AVAILABLE RECORDS:
------------------------

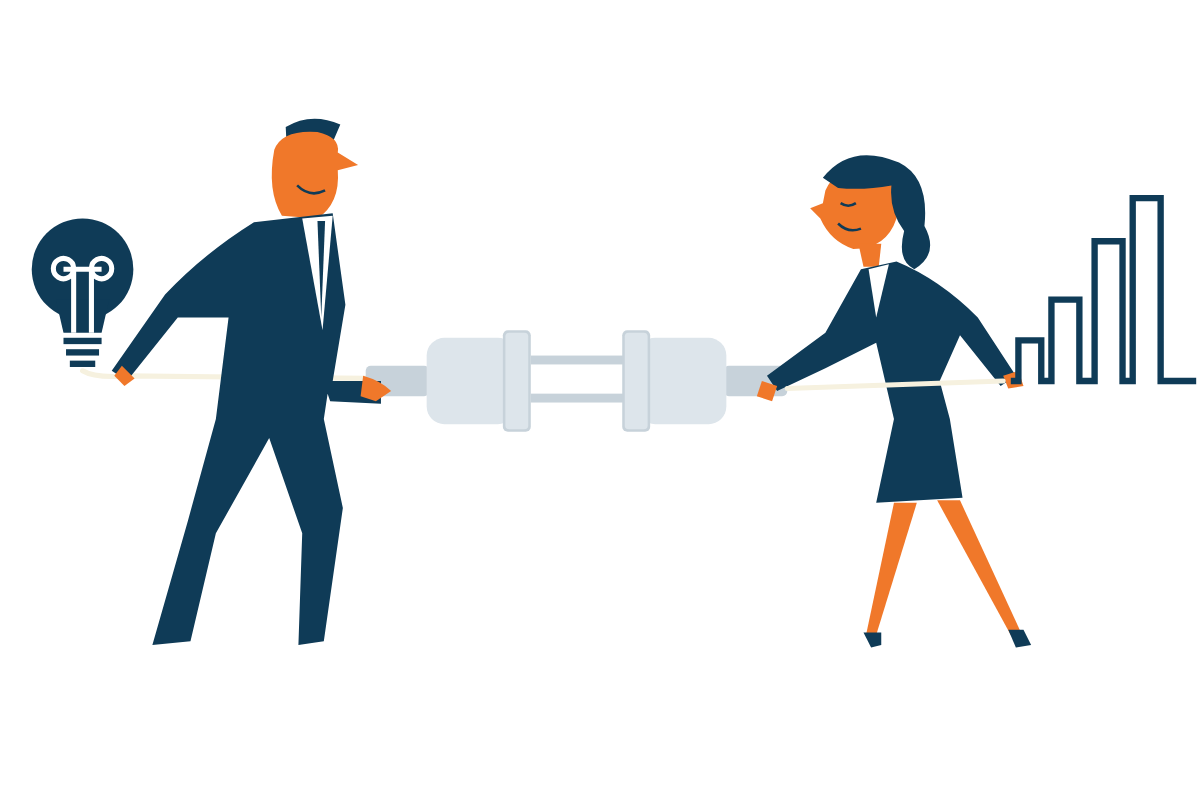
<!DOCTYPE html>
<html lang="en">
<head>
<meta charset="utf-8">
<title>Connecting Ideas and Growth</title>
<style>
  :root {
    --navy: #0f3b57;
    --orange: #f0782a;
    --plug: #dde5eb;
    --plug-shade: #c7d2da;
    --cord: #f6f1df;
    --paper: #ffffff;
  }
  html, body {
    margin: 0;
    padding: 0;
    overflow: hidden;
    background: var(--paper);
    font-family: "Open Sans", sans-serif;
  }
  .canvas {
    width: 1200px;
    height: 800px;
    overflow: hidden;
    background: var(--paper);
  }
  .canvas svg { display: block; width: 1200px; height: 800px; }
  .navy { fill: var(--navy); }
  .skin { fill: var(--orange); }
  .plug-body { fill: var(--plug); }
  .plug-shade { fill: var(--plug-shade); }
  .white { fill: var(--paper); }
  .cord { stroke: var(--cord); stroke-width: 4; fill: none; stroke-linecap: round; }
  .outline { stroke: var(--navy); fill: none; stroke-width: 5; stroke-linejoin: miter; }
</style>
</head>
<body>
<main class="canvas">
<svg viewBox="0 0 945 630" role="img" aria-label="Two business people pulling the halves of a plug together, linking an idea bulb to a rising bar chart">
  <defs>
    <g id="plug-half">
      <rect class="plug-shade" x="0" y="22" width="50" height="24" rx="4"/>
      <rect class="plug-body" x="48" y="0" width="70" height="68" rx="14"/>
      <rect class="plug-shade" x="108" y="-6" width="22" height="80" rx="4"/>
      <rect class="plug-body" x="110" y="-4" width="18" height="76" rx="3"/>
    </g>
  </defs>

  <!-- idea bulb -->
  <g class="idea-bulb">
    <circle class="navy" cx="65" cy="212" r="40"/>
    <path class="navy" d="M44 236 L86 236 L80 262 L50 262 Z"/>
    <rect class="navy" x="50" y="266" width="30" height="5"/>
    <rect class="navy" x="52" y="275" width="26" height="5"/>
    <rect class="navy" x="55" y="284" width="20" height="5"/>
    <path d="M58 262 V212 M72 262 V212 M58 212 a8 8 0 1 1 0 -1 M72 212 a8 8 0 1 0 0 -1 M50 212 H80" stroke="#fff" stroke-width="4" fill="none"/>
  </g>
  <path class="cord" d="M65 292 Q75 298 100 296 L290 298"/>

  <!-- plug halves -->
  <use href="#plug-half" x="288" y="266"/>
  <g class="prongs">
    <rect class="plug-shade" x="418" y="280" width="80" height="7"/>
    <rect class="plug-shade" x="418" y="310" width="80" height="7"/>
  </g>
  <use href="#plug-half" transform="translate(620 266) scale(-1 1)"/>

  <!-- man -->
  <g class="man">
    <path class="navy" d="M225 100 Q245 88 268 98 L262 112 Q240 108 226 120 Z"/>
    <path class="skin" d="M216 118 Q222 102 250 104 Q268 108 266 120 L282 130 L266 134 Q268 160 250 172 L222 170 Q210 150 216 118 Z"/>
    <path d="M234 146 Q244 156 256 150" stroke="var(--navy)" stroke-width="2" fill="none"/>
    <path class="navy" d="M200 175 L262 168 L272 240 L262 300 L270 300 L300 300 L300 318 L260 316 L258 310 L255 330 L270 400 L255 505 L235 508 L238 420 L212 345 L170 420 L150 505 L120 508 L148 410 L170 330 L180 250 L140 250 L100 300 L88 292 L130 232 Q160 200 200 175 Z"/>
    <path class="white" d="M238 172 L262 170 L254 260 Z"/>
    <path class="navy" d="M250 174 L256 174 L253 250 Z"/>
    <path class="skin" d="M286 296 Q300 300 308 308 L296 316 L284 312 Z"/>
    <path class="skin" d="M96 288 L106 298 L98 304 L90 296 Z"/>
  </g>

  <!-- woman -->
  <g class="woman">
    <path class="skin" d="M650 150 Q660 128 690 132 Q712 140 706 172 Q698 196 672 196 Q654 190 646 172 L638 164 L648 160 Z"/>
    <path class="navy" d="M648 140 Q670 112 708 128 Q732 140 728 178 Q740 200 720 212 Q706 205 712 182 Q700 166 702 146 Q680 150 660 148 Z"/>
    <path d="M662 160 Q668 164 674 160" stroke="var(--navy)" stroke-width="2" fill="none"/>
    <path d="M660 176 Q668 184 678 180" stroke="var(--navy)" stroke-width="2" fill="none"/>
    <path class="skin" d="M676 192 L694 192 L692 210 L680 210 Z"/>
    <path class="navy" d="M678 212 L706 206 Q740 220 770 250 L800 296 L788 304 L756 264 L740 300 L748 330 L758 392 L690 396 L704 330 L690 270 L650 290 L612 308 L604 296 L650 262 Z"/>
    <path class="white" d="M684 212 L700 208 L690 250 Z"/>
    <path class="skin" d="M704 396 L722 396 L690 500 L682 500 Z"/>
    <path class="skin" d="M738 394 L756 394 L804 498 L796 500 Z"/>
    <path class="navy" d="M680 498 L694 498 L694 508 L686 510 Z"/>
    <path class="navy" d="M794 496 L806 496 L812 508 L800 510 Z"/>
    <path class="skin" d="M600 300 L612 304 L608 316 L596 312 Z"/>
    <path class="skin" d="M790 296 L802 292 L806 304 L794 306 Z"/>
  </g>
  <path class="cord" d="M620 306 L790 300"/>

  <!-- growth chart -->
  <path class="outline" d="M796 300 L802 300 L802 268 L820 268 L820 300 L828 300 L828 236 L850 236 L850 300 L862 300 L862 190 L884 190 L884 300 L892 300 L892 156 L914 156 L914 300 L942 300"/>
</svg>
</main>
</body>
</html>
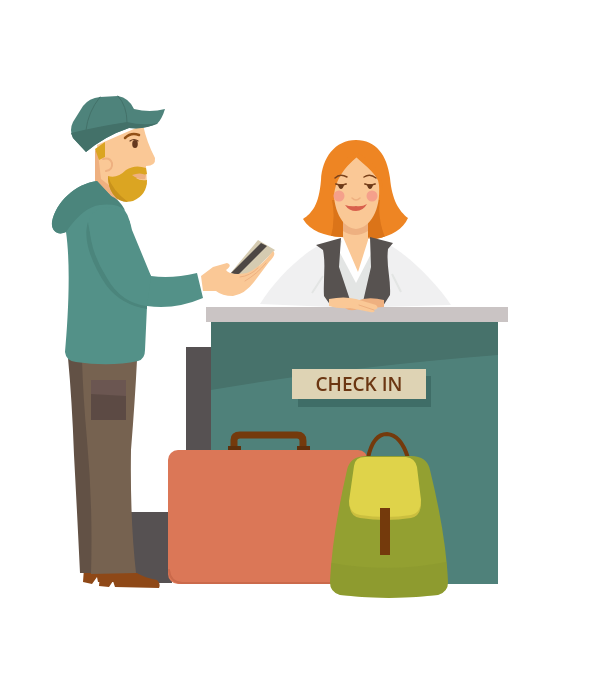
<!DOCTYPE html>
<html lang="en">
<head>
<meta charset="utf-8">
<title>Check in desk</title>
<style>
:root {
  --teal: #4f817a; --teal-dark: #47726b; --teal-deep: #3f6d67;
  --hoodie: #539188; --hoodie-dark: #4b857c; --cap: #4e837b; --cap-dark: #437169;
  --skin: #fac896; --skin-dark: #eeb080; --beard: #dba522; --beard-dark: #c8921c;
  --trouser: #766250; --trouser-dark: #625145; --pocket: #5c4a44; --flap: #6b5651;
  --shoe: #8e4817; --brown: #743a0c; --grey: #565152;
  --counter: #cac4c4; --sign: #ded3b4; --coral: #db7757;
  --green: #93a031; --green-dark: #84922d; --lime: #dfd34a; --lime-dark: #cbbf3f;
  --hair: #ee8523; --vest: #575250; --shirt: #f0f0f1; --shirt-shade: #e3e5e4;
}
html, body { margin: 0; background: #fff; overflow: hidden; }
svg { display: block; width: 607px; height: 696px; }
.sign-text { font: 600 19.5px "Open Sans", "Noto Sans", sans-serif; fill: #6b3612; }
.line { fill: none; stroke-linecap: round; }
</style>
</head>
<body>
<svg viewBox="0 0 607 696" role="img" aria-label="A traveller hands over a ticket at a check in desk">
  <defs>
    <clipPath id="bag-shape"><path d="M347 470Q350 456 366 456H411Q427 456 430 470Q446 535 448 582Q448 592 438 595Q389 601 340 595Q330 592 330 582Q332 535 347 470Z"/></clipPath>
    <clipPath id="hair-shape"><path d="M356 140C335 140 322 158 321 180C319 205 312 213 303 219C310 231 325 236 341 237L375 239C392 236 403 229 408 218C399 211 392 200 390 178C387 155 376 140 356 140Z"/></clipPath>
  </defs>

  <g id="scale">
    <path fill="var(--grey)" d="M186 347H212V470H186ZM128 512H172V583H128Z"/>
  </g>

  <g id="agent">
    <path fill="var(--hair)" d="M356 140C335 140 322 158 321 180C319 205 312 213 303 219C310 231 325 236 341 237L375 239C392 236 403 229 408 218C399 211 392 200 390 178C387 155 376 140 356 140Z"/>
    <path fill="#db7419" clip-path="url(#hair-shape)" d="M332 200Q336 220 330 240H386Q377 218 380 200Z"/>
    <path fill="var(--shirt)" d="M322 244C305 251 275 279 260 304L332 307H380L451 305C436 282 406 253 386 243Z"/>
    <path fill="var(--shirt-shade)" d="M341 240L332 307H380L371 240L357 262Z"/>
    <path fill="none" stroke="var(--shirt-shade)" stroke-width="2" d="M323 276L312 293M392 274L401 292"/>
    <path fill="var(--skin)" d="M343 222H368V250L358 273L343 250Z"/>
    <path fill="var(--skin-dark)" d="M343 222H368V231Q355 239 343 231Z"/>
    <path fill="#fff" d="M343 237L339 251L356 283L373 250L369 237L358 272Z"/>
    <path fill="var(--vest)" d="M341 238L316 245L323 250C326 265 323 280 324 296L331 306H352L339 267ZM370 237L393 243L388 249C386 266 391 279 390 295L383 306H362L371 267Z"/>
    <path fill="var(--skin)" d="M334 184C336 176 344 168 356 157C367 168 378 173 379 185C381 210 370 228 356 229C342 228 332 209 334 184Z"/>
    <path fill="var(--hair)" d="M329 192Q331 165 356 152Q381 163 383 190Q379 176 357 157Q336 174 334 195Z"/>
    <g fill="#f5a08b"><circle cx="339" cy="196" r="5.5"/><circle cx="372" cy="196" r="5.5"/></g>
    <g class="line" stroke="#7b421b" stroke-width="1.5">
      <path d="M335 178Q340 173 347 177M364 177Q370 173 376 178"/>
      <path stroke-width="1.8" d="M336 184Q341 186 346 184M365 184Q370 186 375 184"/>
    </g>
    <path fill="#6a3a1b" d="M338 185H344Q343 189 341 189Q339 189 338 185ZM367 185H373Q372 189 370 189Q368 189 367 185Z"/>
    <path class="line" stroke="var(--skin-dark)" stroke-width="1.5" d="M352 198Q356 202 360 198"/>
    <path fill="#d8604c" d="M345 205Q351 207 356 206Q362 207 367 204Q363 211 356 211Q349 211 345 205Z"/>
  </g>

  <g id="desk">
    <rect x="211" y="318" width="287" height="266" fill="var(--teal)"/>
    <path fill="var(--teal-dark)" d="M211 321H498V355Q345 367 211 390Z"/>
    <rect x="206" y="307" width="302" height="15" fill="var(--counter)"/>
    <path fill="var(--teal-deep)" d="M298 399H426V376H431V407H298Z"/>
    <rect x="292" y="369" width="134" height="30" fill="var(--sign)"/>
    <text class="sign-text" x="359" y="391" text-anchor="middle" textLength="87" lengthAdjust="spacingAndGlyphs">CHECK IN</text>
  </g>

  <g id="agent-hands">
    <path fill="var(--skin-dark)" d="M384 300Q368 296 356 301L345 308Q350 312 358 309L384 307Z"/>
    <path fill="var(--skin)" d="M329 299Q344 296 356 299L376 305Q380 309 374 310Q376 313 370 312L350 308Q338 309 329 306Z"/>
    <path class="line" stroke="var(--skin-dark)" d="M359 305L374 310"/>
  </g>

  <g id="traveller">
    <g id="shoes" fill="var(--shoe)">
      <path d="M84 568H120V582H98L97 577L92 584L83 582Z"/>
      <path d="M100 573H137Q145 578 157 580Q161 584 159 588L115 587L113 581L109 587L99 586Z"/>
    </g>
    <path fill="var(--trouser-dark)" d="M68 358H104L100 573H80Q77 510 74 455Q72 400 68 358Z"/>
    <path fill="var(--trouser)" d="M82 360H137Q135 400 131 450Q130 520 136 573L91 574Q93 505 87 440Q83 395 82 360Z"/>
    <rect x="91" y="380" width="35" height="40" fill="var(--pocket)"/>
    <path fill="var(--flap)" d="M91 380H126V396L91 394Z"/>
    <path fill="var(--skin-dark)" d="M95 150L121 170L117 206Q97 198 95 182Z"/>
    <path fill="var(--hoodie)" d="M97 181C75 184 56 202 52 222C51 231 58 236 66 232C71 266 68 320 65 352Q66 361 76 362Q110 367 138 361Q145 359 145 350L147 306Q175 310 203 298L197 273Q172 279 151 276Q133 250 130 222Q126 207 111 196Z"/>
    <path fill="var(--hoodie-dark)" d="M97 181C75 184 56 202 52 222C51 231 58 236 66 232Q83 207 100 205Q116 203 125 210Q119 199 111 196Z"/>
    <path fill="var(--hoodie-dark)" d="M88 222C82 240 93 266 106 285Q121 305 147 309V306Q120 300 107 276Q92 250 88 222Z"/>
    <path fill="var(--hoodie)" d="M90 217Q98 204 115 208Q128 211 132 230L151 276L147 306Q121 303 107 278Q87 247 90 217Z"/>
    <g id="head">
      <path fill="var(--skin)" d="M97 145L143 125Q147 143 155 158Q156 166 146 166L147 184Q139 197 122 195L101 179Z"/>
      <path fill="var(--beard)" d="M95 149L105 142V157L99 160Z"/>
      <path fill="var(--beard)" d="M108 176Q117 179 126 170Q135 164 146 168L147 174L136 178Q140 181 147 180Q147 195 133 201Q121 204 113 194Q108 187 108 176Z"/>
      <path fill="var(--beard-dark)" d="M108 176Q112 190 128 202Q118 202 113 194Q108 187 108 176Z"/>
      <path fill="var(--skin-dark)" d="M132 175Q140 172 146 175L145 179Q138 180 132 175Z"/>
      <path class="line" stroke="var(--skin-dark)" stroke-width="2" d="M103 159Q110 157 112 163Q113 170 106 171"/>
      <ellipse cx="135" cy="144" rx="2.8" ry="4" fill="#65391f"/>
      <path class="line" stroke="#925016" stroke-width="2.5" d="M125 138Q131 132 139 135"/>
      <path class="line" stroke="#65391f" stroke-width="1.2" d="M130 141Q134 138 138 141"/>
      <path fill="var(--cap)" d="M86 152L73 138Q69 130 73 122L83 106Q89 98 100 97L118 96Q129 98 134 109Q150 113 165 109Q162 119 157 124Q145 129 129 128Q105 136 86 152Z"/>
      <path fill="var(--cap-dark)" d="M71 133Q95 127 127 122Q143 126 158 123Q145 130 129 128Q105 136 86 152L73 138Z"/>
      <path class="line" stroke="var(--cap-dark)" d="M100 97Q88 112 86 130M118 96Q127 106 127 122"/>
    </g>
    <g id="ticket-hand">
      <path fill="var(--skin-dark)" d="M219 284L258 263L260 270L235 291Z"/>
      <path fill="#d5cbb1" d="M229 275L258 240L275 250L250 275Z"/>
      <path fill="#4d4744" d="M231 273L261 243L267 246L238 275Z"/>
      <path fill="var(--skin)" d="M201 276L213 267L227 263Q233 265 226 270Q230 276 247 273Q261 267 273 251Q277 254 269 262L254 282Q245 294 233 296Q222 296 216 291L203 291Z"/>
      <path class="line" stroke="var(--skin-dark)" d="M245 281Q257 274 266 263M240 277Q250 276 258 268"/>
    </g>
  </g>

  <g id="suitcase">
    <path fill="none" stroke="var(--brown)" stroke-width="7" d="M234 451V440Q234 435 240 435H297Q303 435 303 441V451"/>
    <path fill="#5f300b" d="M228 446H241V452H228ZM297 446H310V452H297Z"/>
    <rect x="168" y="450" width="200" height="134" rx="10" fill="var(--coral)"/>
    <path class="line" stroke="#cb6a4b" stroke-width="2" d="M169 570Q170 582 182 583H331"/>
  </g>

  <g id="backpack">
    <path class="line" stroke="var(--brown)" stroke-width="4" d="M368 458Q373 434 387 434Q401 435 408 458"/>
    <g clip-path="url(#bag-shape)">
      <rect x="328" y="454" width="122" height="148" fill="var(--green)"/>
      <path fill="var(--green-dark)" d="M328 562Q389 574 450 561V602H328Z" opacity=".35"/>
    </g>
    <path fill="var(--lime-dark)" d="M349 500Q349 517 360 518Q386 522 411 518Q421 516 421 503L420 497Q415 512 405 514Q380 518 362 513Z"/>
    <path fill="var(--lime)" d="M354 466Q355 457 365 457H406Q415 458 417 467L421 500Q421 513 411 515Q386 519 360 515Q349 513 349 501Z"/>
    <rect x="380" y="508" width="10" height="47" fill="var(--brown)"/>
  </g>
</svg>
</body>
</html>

------------------------

TASK DESCRIPTION:
Search the preceding listing for "bulb" and extract every line where it is found.

ANSWER TO THE EXERCISE:
<svg viewBox="0 0 945 630" role="img" aria-label="Two business people pulling the halves of a plug together, linking an idea bulb to a rising bar chart">
  <!-- idea bulb -->
  <g class="idea-bulb">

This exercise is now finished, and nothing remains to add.